▸ **Task material**
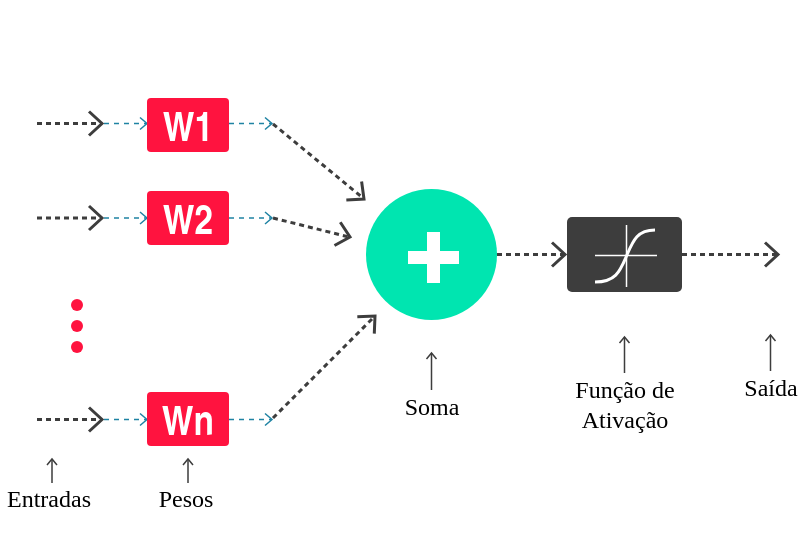
<!DOCTYPE html>
<html lang="pt">
<head>
<meta charset="utf-8">
<title>Neurônio artificial</title>
<style>
:root {
  --paper: #ffffff;
  --ink: #000000;
  --dark: #3d3d3d;
  --weight: #ff133f;
  --sum: #00e5b0;
  --link: #1f83a3;
}
* { box-sizing: border-box; margin: 0; }
body { background: var(--paper); overflow: hidden; }
.diagram {
  position: relative;
  width: 800px;
  height: 559px;
  overflow: hidden;
  background: var(--paper);
}
.connections { position: absolute; left: 0; top: 0; fill: none; }
.flow { stroke: var(--dark); stroke-width: 3; stroke-dasharray: 5 4; }
.flow-head { stroke: var(--dark); stroke-width: 3; }
.link { stroke: var(--link); stroke-width: 1.5; stroke-dasharray: 5 5; }
.link-head { stroke: var(--link); stroke-width: 1.5; }
.pointer { stroke: var(--dark); stroke-width: 1.5; }
.node { position: absolute; display: flex; align-items: center; justify-content: center; }
.weight {
  left: 147px;
  width: 82px;
  height: 54px;
  border-radius: 4px;
  background: var(--weight);
  color: var(--paper);
  font: bold 41px/54px "TeX Gyre Heros Cn", "Liberation Sans", sans-serif;
}
.weight-1 { top: 98px; }
.weight-2 { top: 191px; }
.weight-n { top: 392px; }
.more {
  position: absolute;
  left: 71px;
  top: 299px;
  display: flex;
  flex-direction: column;
  gap: 9px;
}
.more i { width: 12px; height: 12px; border-radius: 50%; background: var(--weight); }
.sum { left: 366px; top: 189px; width: 131px; height: 131px; border-radius: 50%; background: var(--sum); }
.activation { left: 567px; top: 217px; width: 115px; height: 75px; border-radius: 5px; background: var(--dark); }
.label {
  position: absolute;
  width: 120px;
  text-align: center;
  white-space: nowrap;
  color: var(--ink);
  font: 24px/30px "Liberation Serif", serif;
}
.label-inputs { left: -11px; top: 484px; }
.label-weights { left: 126px; top: 484px; }
.label-sum { left: 372px; top: 392px; }
.label-activation { left: 565px; top: 375px; }
.label-output { left: 711px; top: 373px; }
</style>
</head>
<body>
<main class="diagram">
  <svg class="connections" width="800" height="559" viewBox="0 0 800 559" aria-hidden="true">
    <defs>
      <path id="flow-head" class="flow-head" d="M-13-12 0 0-13 12"/>
      <path id="link-head" class="link-head" d="M-7-6 0 0-7 6"/>
      <g id="input-row">
        <path class="flow" d="M37 0H101"/>
        <use href="#flow-head" x="102"/>
        <path class="link" d="M104 0H146"/>
        <use href="#link-head" x="147"/>
        <path class="link" d="M229 0H271"/>
        <use href="#link-head" x="272"/>
      </g>
      <path id="pointer-head" class="pointer" d="M-5 6 0 0 5 6"/>
    </defs>

    <use href="#input-row" y="123.5"/>
    <use href="#input-row" y="218"/>
    <use href="#input-row" y="419.5"/>

    <g class="to-sum">
      <path class="flow" d="M273 124 363 198"/>
      <use href="#flow-head" transform="translate(364 199) rotate(39.5)"/>
      <path class="flow" d="M273 218 349 237"/>
      <use href="#flow-head" transform="translate(350 237) rotate(14)"/>
      <path class="flow" d="M273 418 374 317"/>
      <use href="#flow-head" transform="translate(375 316) rotate(-45)"/>
    </g>

    <g class="to-output">
      <path class="flow" d="M497 254.5H564"/>
      <use href="#flow-head" x="565" y="254.5"/>
      <path class="flow" d="M682 254.5H777"/>
      <use href="#flow-head" x="778" y="254.5"/>
    </g>

    <g class="pointers">
      <path class="pointer" d="M52 483V459M188 483V459M431.5 390V353M624.5 373V337M770.5 371V335"/>
      <use href="#pointer-head" x="52" y="459"/>
      <use href="#pointer-head" x="188" y="459"/>
      <use href="#pointer-head" x="431.5" y="353"/>
      <use href="#pointer-head" x="624.5" y="337"/>
      <use href="#pointer-head" x="770.5" y="335"/>
    </g>
  </svg>

  <div class="node weight weight-1">W1</div>
  <div class="node weight weight-2">W2</div>
  <div class="more" aria-hidden="true"><i></i><i></i><i></i></div>
  <div class="node weight weight-n">Wn</div>

  <div class="node sum">
    <svg width="131" height="131" viewBox="0 0 131 131" role="img" aria-label="Sinal de soma">
      <path d="M61 43H74V62H93V75H74V94H61V75H42V62H61Z" fill="#fff"/>
    </svg>
  </div>

  <div class="node activation">
    <svg width="115" height="75" viewBox="0 0 115 75" fill="none" stroke="#fff" role="img" aria-label="Curva sigmoide">
      <path d="M28 38.5H90M59.5 8V70" stroke-width="1.5"/>
      <path d="M28 65C49 65 53 54 59.5 39S70 13 88 13" stroke-width="3"/>
    </svg>
  </div>

  <p class="label label-inputs">Entradas</p>
  <p class="label label-weights">Pesos</p>
  <p class="label label-sum">Soma</p>
  <p class="label label-activation">Função de<br>Ativação</p>
  <p class="label label-output">Saída</p>
</main>
</body>
</html>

▸ **Your instructions**
Could you reproduce every entry exactly, leaving out the pictures?

▸ **Finished task**
<!DOCTYPE html>
<html lang="pt">
<head>
<meta charset="utf-8">
<title>Neurônio artificial</title>
<style>
:root {
  --paper: #ffffff;
  --ink: #000000;
  --dark: #3d3d3d;
  --weight: #ff133f;
  --sum: #00e5b0;
  --link: #1f83a3;
}
* { box-sizing: border-box; margin: 0; }
body { background: var(--paper); overflow: hidden; }
.diagram {
  position: relative;
  width: 800px;
  height: 559px;
  overflow: hidden;
  background: var(--paper);
}
.connections { position: absolute; left: 0; top: 0; fill: none; }
.flow { stroke: var(--dark); stroke-width: 3; stroke-dasharray: 5 4; }
.flow-head { stroke: var(--dark); stroke-width: 3; }
.link { stroke: var(--link); stroke-width: 1.5; stroke-dasharray: 5 5; }
.link-head { stroke: var(--link); stroke-width: 1.5; }
.pointer { stroke: var(--dark); stroke-width: 1.5; }
.node { position: absolute; display: flex; align-items: center; justify-content: center; }
.weight {
  left: 147px;
  width: 82px;
  height: 54px;
  border-radius: 4px;
  background: var(--weight);
  color: var(--paper);
  font: bold 41px/54px "TeX Gyre Heros Cn", "Liberation Sans", sans-serif;
}
.weight-1 { top: 98px; }
.weight-2 { top: 191px; }
.weight-n { top: 392px; }
.more {
  position: absolute;
  left: 71px;
  top: 299px;
  display: flex;
  flex-direction: column;
  gap: 9px;
}
.more i { width: 12px; height: 12px; border-radius: 50%; background: var(--weight); }
.sum { left: 366px; top: 189px; width: 131px; height: 131px; border-radius: 50%; background: var(--sum); }
.activation { left: 567px; top: 217px; width: 115px; height: 75px; border-radius: 5px; background: var(--dark); }
.label {
  position: absolute;
  width: 120px;
  text-align: center;
  white-space: nowrap;
  color: var(--ink);
  font: 24px/30px "Liberation Serif", serif;
}
.label-inputs { left: -11px; top: 484px; }
.label-weights { left: 126px; top: 484px; }
.label-sum { left: 372px; top: 392px; }
.label-activation { left: 565px; top: 375px; }
.label-output { left: 711px; top: 373px; }
</style>
</head>
<body>
<main class="diagram">
  <svg class="connections" width="800" height="559" viewBox="0 0 800 559" aria-hidden="true">
    <defs>
      <path id="flow-head" class="flow-head" d="M-13-12 0 0-13 12"/>
      <path id="link-head" class="link-head" d="M-7-6 0 0-7 6"/>
      <g id="input-row">
        <path class="flow" d="M37 0H101"/>
        <use href="#flow-head" x="102"/>
        <path class="link" d="M104 0H146"/>
        <use href="#link-head" x="147"/>
        <path class="link" d="M229 0H271"/>
        <use href="#link-head" x="272"/>
      </g>
      <path id="pointer-head" class="pointer" d="M-5 6 0 0 5 6"/>
    </defs>

    <use href="#input-row" y="123.5"/>
    <use href="#input-row" y="218"/>
    <use href="#input-row" y="419.5"/>

    <g class="to-sum">
      <path class="flow" d="M273 124 363 198"/>
      <use href="#flow-head" transform="translate(364 199) rotate(39.5)"/>
      <path class="flow" d="M273 218 349 237"/>
      <use href="#flow-head" transform="translate(350 237) rotate(14)"/>
      <path class="flow" d="M273 418 374 317"/>
      <use href="#flow-head" transform="translate(375 316) rotate(-45)"/>
    </g>

    <g class="to-output">
      <path class="flow" d="M497 254.5H564"/>
      <use href="#flow-head" x="565" y="254.5"/>
      <path class="flow" d="M682 254.5H777"/>
      <use href="#flow-head" x="778" y="254.5"/>
    </g>

    <g class="pointers">
      <path class="pointer" d="M52 483V459M188 483V459M431.5 390V353M624.5 373V337M770.5 371V335"/>
      <use href="#pointer-head" x="52" y="459"/>
      <use href="#pointer-head" x="188" y="459"/>
      <use href="#pointer-head" x="431.5" y="353"/>
      <use href="#pointer-head" x="624.5" y="337"/>
      <use href="#pointer-head" x="770.5" y="335"/>
    </g>
  </svg>

  <div class="node weight weight-1">W1</div>
  <div class="node weight weight-2">W2</div>
  <div class="more" aria-hidden="true"><i></i><i></i><i></i></div>
  <div class="node weight weight-n">Wn</div>

  <div class="node sum">
    <svg width="131" height="131" viewBox="0 0 131 131" role="img" aria-label="Sinal de soma">
      <path d="M61 43H74V62H93V75H74V94H61V75H42V62H61Z" fill="#fff"/>
    </svg>
  </div>

  <div class="node activation">
    <svg width="115" height="75" viewBox="0 0 115 75" fill="none" stroke="#fff" role="img" aria-label="Curva sigmoide">
      <path d="M28 38.5H90M59.5 8V70" stroke-width="1.5"/>
      <path d="M28 65C49 65 53 54 59.5 39S70 13 88 13" stroke-width="3"/>
    </svg>
  </div>

  <p class="label label-inputs">Entradas</p>
  <p class="label label-weights">Pesos</p>
  <p class="label label-sum">Soma</p>
  <p class="label label-activation">Função de<br>Ativação</p>
  <p class="label label-output">Saída</p>
</main>
</body>
</html>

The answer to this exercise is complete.